If you ever tried to come up with a list of possible PPC keywords for your business, you might have wondered about questions like ‘Do I need to use the words in singular and plural as separate keywords? Would having ‘online shop’ as a keyword also include ‘online shopping’? Can Google recognise that ‘Children’s’ and ‘Kids’ means the same? Do I need to come up with every single search term I can think of so that my ad gets shown for those search queries? If so, is that what PPC executives do all day long?’ Thankfully, Google has saved us all a lot of time and introduced keyword match types which let us choose how much control we want over the search terms that our ads appear for and how much freedom we leave for Google to decide when our ads are relevant.
If you want to make sure that your ads get shown to the widest audiences possible, broad keyword match is the best choice. If you enter your keywords on broad match, your adverts will be eligible to show not only for the search terms that include one or all of the words in your keyword (in any order), but also terms that Google considers related to them. For example, if you run an online flower shop and bid on the broad matched keyword ‘flowers online’, your ad is also likely to be shown to people who search for ‘roses online’, ‘buy flowers’, ‘birthday flowers’ and so on. This is also where the problem lies – you can’t always predict what search terms Google will consider related to your keywords, so your ad might end up being shown to completely irrelevant audiences. This is how an ad for ‘factoring’ might end up being shown to someone who has been searching for the latest news on ’The X Factor’, and if you’re even more unlucky, that someone will click on it and spend your money.
A match option that offers more control is phrase match. This means that your ads will only be triggered by those searches that contain your selected keywords in it in the same order. There can be other words in the search term as long as they are before or after the keyword phrase, and not in between.

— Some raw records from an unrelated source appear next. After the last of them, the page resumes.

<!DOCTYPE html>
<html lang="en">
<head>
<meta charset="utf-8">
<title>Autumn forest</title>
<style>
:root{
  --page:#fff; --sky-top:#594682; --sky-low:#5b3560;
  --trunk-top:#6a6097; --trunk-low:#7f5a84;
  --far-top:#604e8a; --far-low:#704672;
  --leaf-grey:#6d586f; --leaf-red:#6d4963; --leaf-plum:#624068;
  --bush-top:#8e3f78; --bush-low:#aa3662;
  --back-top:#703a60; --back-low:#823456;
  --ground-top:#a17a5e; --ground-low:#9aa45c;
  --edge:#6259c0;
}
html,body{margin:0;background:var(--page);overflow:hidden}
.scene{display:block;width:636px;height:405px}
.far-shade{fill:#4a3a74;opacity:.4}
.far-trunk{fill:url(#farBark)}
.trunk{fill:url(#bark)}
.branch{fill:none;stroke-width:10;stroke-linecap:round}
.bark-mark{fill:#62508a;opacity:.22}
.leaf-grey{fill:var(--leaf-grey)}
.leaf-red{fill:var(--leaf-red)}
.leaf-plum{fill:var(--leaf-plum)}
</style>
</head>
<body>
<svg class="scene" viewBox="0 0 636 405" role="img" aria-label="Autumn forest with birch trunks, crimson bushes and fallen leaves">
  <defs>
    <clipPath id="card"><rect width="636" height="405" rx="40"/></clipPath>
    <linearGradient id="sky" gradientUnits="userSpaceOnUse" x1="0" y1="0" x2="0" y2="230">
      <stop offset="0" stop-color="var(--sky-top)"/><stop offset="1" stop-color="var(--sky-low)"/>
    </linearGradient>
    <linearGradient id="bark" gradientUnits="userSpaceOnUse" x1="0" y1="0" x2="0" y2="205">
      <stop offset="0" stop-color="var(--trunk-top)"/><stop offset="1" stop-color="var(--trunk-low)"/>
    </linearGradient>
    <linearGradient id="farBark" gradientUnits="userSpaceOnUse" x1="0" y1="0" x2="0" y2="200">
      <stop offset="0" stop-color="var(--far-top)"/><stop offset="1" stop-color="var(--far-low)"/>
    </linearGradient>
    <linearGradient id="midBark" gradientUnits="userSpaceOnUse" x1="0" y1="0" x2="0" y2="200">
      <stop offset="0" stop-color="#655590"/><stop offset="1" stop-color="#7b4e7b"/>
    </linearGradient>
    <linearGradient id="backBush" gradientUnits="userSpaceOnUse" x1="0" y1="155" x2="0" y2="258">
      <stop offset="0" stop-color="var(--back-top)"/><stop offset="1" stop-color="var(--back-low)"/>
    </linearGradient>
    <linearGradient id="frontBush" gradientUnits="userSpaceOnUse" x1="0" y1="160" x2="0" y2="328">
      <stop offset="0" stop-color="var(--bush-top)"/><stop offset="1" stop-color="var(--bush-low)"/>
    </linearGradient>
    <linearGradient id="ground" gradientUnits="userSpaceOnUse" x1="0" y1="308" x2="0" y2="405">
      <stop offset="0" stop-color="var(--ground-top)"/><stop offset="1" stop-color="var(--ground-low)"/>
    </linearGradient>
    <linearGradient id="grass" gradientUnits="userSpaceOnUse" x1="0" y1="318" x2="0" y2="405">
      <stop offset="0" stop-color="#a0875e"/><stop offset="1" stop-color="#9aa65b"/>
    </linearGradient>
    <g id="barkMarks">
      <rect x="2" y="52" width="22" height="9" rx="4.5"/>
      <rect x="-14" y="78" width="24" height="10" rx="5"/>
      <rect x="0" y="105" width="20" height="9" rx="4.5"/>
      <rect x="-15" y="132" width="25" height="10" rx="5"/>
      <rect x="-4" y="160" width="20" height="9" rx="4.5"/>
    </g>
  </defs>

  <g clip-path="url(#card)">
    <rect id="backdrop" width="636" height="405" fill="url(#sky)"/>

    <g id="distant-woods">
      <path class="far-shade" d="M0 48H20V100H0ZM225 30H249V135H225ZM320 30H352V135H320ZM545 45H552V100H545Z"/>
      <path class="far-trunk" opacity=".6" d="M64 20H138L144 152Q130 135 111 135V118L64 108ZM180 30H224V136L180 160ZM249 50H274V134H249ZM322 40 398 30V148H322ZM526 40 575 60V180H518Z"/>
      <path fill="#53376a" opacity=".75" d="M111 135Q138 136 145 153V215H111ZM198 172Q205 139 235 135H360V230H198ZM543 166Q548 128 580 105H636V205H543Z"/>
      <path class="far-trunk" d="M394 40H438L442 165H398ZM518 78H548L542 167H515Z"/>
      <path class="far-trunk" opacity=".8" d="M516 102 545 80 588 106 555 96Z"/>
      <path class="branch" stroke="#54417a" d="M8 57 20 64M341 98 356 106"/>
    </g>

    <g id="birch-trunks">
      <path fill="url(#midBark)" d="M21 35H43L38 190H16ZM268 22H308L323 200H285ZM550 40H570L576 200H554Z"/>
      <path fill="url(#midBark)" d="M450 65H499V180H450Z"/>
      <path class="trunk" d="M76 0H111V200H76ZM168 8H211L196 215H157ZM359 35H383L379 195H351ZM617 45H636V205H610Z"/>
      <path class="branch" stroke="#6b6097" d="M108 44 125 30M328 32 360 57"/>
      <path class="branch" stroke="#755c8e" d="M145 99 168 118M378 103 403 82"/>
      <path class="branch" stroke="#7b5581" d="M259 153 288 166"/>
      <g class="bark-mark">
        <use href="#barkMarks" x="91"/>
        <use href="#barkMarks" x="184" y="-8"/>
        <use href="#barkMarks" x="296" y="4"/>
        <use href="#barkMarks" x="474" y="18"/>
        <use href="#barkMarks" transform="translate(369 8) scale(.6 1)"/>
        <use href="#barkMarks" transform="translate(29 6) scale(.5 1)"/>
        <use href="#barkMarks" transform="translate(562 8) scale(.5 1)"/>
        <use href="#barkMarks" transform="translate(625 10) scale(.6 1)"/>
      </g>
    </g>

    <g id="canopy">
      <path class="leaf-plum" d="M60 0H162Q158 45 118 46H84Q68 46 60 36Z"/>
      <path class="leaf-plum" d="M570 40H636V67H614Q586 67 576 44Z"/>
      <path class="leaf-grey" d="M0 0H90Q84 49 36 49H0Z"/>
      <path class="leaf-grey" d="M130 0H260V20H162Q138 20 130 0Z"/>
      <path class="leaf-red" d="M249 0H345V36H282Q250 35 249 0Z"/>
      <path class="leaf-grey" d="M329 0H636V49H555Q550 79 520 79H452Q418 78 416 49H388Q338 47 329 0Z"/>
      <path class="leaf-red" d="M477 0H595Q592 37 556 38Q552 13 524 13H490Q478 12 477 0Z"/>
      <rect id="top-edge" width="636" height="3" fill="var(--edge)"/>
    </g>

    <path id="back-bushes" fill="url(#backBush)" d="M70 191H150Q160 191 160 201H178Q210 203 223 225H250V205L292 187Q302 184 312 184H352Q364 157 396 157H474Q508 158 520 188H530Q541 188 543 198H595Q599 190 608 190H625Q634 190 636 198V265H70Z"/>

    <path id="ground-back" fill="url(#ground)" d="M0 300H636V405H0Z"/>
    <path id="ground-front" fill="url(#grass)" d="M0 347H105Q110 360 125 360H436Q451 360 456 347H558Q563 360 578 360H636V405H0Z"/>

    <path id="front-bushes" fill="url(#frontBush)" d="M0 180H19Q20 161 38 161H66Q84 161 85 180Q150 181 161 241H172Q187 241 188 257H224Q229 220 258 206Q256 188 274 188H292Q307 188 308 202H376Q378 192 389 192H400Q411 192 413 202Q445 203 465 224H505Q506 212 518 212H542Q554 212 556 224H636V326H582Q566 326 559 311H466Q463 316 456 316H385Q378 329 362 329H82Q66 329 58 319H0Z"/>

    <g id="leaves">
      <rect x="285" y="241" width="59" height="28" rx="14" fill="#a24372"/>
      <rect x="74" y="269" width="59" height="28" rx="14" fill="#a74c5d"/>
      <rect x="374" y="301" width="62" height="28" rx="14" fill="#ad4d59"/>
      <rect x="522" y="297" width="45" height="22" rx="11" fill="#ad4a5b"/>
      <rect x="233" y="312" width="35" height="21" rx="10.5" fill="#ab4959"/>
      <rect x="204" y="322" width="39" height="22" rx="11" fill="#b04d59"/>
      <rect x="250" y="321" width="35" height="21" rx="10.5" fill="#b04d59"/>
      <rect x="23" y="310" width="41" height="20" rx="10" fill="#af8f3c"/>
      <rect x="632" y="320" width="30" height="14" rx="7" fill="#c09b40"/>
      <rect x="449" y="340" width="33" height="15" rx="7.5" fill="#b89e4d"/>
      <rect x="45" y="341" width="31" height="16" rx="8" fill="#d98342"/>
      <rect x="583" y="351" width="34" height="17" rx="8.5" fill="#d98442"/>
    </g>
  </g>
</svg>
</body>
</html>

For example, ‘flowers online’ on phrase match would trigger the ads to appear if someone was searching for ‘buy flowers online’ or ‘flowers online shop’ but not for ‘tulips online’. Quite a good way to filter out a lot of unnecessary impressions and still have your ads showing for a wide range of searches.
The exact match limits the number of ad impressions even more. If you have a keyword on exact match, your ads will only be shown when that exact search term is entered. If there are any other words in the search term or even a slight difference in spelling, the ads will not be triggered. This means you can be very precise in what terms to target, and if you know your customers well, could lead to a much higher CTR, lower CPC and less competition, however, overusing it will mean your campaign is not reaching all its potential audiences.
To give advertisers even more choice, Google has recently introduced a new, broad modifier, match type. It’s a mix between the broad and exact matches, where you can select which word in the phrase has to always be in the search term so that the ads are triggered, and for which words synonyms are also allowed. Say, if you had an ad group for wedding flowers, you might want your ads to only show for queries that have the word ‘wedding’ in them. Using exact matching for this ad group’s keywords would mean you’d have to try and produce a long list of synonyms related to flowers. The broad modifier match, on the other hand, would still get the same result, just involve a lot less time and risk to miss out on relevant impressions.
All in all, getting the match types and the keywords right is always a bit of a puzzle. Experts who know the types, their effects and how they differ will find it easy or even obvious, but for someone without much knowledge, it might take days of experimenting to get the best possible combination.